***** Material provided *****

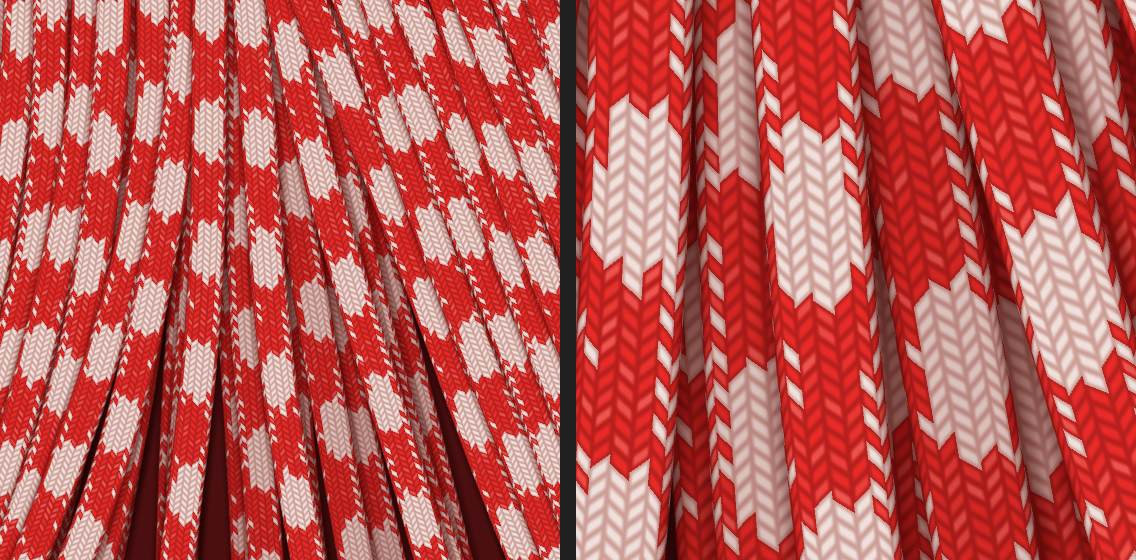
Left: the whole. Right: its middle third, enlarged.
A WebGL 2 fragment shader for this texture:

```glsl
#version 300 es
precision highp float;

uniform vec2 u_resolution;
out vec4 fragColor;

const vec3 RED = vec3(0.91, 0.17, 0.155);
const vec3 RED_GROOVE = vec3(0.71, 0.125, 0.115);
const vec3 RED_GLINT = vec3(0.93, 0.46, 0.43);
const vec3 WHITE = vec3(0.94, 0.88, 0.86);
const vec3 WHITE_GROOVE = vec3(0.80, 0.62, 0.59);
const vec3 GAP = vec3(0.30, 0.06, 0.065);
const vec3 SHADE_TINT = vec3(0.8, 1.35, 1.4);  // shadows turn red, not grey

const int LAYERS = 3;
const int CORDS = 20;            // cords per layer
const float SPACING = 0.058;     // between cords at the top edge
const float RADIUS = 0.0315;
const float REACH = 0.09;        // farthest a cord and its shadow extend
const float LEFT_LEAN = -0.21;   // sideways drift from top to bottom
const float RIGHT_LEAN = 0.38;
const float PERIOD = 0.217;      // white patch to white patch
const float PATCH_HALF = 0.055;
const float PATCH_TURN = 1.0;    // half width of a patch around the cord
const float COLUMNS = 8.0;       // stitches around the visible half
const float ROW = 0.0108;        // stitch pitch along the cord
const float PI = 3.14159265;

float hash(vec2 p) {
    return fract(sin(dot(p, vec2(127.1, 311.7))) * 43758.5453);
}

vec3 darken(vec3 color, float light) {
    return color * pow(vec3(light), SHADE_TINT);
}

// Herringbone stitches, each wholly red or white
vec3 braid(float angle, float along, float id) {
    float q = angle / PI * COLUMNS + 0.5;
    float column = floor(q);
    float across = q - column;
    float parity = mod(column, 2.0);
    float v = along / ROW + (parity * 2.0 - 1.0) * (across - 0.5) * 0.9 + parity * 0.5;
    float row = floor(v);
    float f = v - row;
    float stitchAngle = column / COLUMNS * PI;
    float stitchAlong = (row + 0.5) * ROW;
    float noise = hash(vec2(column + id * 9.0, row));

    // Rounded patch, turned a little around the cord
    float phase = hash(vec2(id, 3.0));
    float turn = (hash(vec2(id, 5.0)) - 0.5) * 0.6;
    float fromPatch = (fract(stitchAlong / PERIOD + phase) - 0.5) * PERIOD;
    vec2 inPatch = vec2(fromPatch / PATCH_HALF, (stitchAngle - turn) / PATCH_TURN);
    bool white = dot(inPatch, inPatch) + (noise - 0.5) * 0.4 < 1.0;

    // Single flecks, dense along one flank and sparse along the other
    float flank = hash(vec2(id, 7.0)) < 0.5 ? -1.0 : 1.0;
    float scarcity = flank * stitchAngle > 0.0 ? 0.2 : 0.65;
    bool fleck = abs(stitchAngle) > 0.7 && mod(row + column, 2.0) < 0.5 && noise > scarcity;
    white = white || fleck;

    float ridge = smoothstep(0.0, 0.4, f) * (1.0 - smoothstep(0.6, 1.0, f))
                * smoothstep(0.0, 0.25, across) * (1.0 - smoothstep(0.75, 1.0, across));
    float glint = 0.6 * ridge * ridge * smoothstep(0.45, 1.0, noise);
    vec3 red = mix(mix(RED_GROOVE, RED, ridge), RED_GLINT, glint);
    return white ? mix(WHITE_GROOVE, WHITE, ridge) : red;
}

// Walks the cords from front to back until one hides the rest
vec3 scene(vec2 p) {
    float t = 1.0 - p.y;
    float edge = 0.5 / (u_resolution.x * RADIUS);
    float unshaded = 1.0;
    float visible = 1.0;
    vec3 color = vec3(0.0);

    for (int k = 0; k < LAYERS * CORDS; k++) {
        float layer = float(LAYERS - 1 - k / CORDS);
        float index = float(CORDS - 1 - k % CORDS);
        float height = layer / float(LAYERS - 1);
        float top = (index - 1.0 + layer / float(LAYERS)) * SPACING;

        // Lower layers fan out more evenly and fill the openings
        float fan = smoothstep(mix(0.1, 0.3, height), mix(0.8, 0.58, height), top);
        float lean = mix(LEFT_LEAN, RIGHT_LEAN, fan);
        float drift = mix(t * t, t, fan);
        float offset = p.x - top - lean * drift;
        if (abs(offset) > REACH) continue;

        // Small irregularities of place and course
        float id = index + layer * 31.0 + 1.0;
        float jitter = hash(vec2(id, 1.0)) - 0.5;
        float wave = t * 6.0 + id * 2.4;
        offset -= jitter * (0.016 - 0.04 * drift) + 0.005 * sin(wave);
        float slope = lean * mix(2.0 * t, 1.0, fan) + 0.03 * cos(wave);
        float u = offset / (RADIUS * sqrt(1.0 + slope * slope));

        float coverage = 1.0 - smoothstep(1.0 - edge, 1.0 + edge, abs(u));
        if (coverage > 0.0) {
            // Length along the bend keeps stitches square to the cord
            float side = clamp(u, -1.0, 1.0);
            float bend = lean * lean * mix(4.0 / 3.0 * t * t * t, t, fan) * 0.5;
            float along = t + bend + side * RADIUS * slope;
            float facing = sqrt(1.0 - side * side);
            float light = mix(0.55, 1.0, smoothstep(0.0, 0.7, facing - side * 0.08));
            light *= mix(0.78, 1.0, height) * unshaded;
            color += visible * coverage * darken(braid(asin(side), along, id), light);
            visible *= 1.0 - coverage;
            if (visible < 0.01) return color;
        }
        // Contact shadow on the cords behind
        unshaded *= 1.0 - 0.42 * (1.0 - smoothstep(0.9, 1.5, abs(u - 0.08)));
    }
    return color + visible * darken(GAP, unshaded);
}

void main() {
    // Two diagonal samples soften the stitches
    vec2 offset = vec2(0.25, -0.25);
    vec3 color = scene((gl_FragCoord.xy + offset) / u_resolution)
               + scene((gl_FragCoord.xy - offset) / u_resolution);
    fragColor = vec4(color * 0.5, 1.0);
}
```
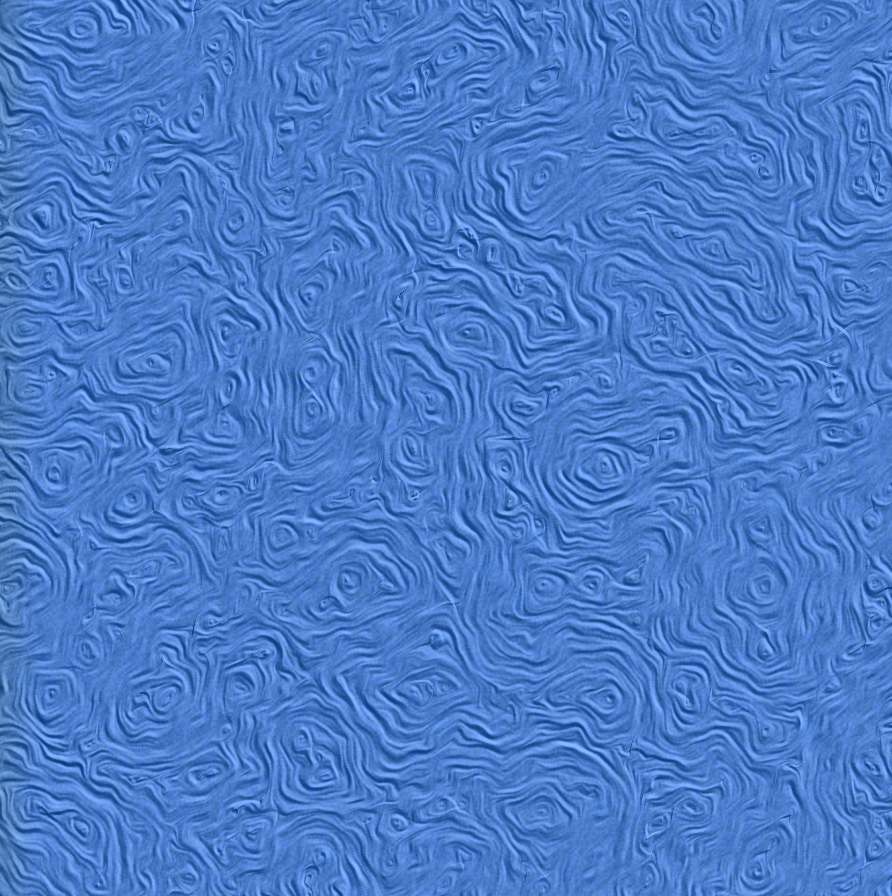
A Shadertoy shader for this texture:

```glsl
// Blue embossed sheet with swirling, wood-like wrinkles.
// Noise is smeared along the contours of a kinked field to form ridges,
// then lit from the upper right by differencing two nearby heights.

float hash(vec2 p) {
    vec3 q = fract(p.xyx * 0.1031);
    q += dot(q, q.yzx + 33.33);
    return fract((q.x + q.y) * q.z);
}

float valueNoise(vec2 p) {
    vec2 i = floor(p), f = fract(p);
    f = f * f * (3.0 - 2.0 * f);
    return mix(mix(hash(i), hash(i + vec2(1, 0)), f.x),
               mix(hash(i + vec2(0, 1)), hash(i + vec2(1, 1)), f.x), f.y);
}

vec2 randomDir(vec2 cell) {
    float a = 6.2832 * hash(cell + 71.0);
    return vec2(cos(a), sin(a));
}

// Analytic slope of gradient noise
vec2 noiseSlope(vec2 p) {
    vec2 i = floor(p), f = fract(p);
    vec2 u = f * f * f * (f * (f * 6.0 - 15.0) + 10.0);
    vec2 du = 30.0 * f * f * (f * (f - 2.0) + 1.0);
    vec2 ga = randomDir(i), gb = randomDir(i + vec2(1, 0));
    vec2 gc = randomDir(i + vec2(0, 1)), gd = randomDir(i + vec2(1, 1));
    float a = dot(ga, f), b = dot(gb, f - vec2(1, 0));
    float c = dot(gc, f - vec2(0, 1)), d = dot(gd, f - vec2(1, 1));
    return ga + u.x * (gb - ga) + u.y * (gc - ga) + u.x * u.y * (ga - gb - gc + gd)
         + du * (u.yx * (a - b - c + d) + vec2(b, c) - a);
}

// Unit direction along the contours: broad swirls, bends and small kinks
vec2 flow(vec2 p) {
    vec2 slope = noiseSlope(p * 8.0 + 3.7) + 0.5 * noiseSlope(p * 24.0 + 41.3)
               + 0.28 * noiseSlope(p.yx * 50.0 + 13.1).yx;
    return vec2(-slope.y, slope.x) / (length(slope) + 0.03);
}

// Coarse ridges with finer threads between them
float fibre(vec2 p) {
    vec2 q = mat2(0.85, 0.53, -0.53, 0.85) * p + 2.0;
    return valueNoise(q * 185.0) + 0.4 * valueNoise(q.yx * 370.0);
}

// Average the fibres along the streamline in both directions
float height(vec2 p) {
    const float steps = 9.0;
    float sum = fibre(p), total = 1.0;
    for (float side = -1.0; side < 2.0; side += 2.0) {
        vec2 q = p;
        for (float k = 1.0; k <= steps; k++) {
            q += side * 0.0032 * flow(q);
            float w = 0.5 + 0.5 * cos(3.1416 * k / (steps + 1.0));
            sum += w * fibre(q);
            total += w;
        }
    }
    return sum / total;
}

void mainImage(out vec4 fragColor, in vec2 fragCoord) {
    vec2 p = fragCoord / iResolution.y;

    // Emboss, stronger in some patches than others
    vec2 toLight = 0.0016 * vec2(0.55, 0.83);
    float relief = 15.5 * (height(p - toLight) - height(p + toLight));
    relief *= mix(0.7, 1.35, valueNoise(p * 11.0 + 17.0));

    // Slightly deeper shadows, fine paper grain, soft limit at both ends
    relief -= 0.04 * (min(relief * relief, 6.0) - 1.0);
    relief += 0.9 * (valueNoise(p * 440.0 + 9.0) - 0.5);
    relief += 0.15 * (valueNoise(p * 3.0 + 5.0) - 0.5);
    relief *= inversesqrt(1.0 + relief * relief / 13.0);

    vec3 color = vec3(0.29, 0.485, 0.795) + relief * vec3(0.076, 0.08, 0.092);
    color.b -= 0.02 * max(relief - 1.0, 0.0);

    // Uneven dye: some grains are greyer than others
    float dull = valueNoise(p * 300.0 + 60.0) - 0.45;
    color += dull * vec3(0.01, -0.005, -0.07);

    // Duller, greyer left margin
    float margin = smoothstep(0.05, 0.0, p.x);
    color = mix(color, color * vec3(1.0, 0.97, 0.9), margin);

    fragColor = vec4(clamp(color, 0.0, 1.0), 1.0);
}
```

*****

* [Problem statement]
Only lines containing "coverage" belong in the answer; copy every such line from the records.

* [Completed exercise]
        float coverage = 1.0 - smoothstep(1.0 - edge, 1.0 + edge, abs(u));
        if (coverage > 0.0) {
            color += visible * coverage * darken(braid(asin(side), along, id), light);
            visible *= 1.0 - coverage;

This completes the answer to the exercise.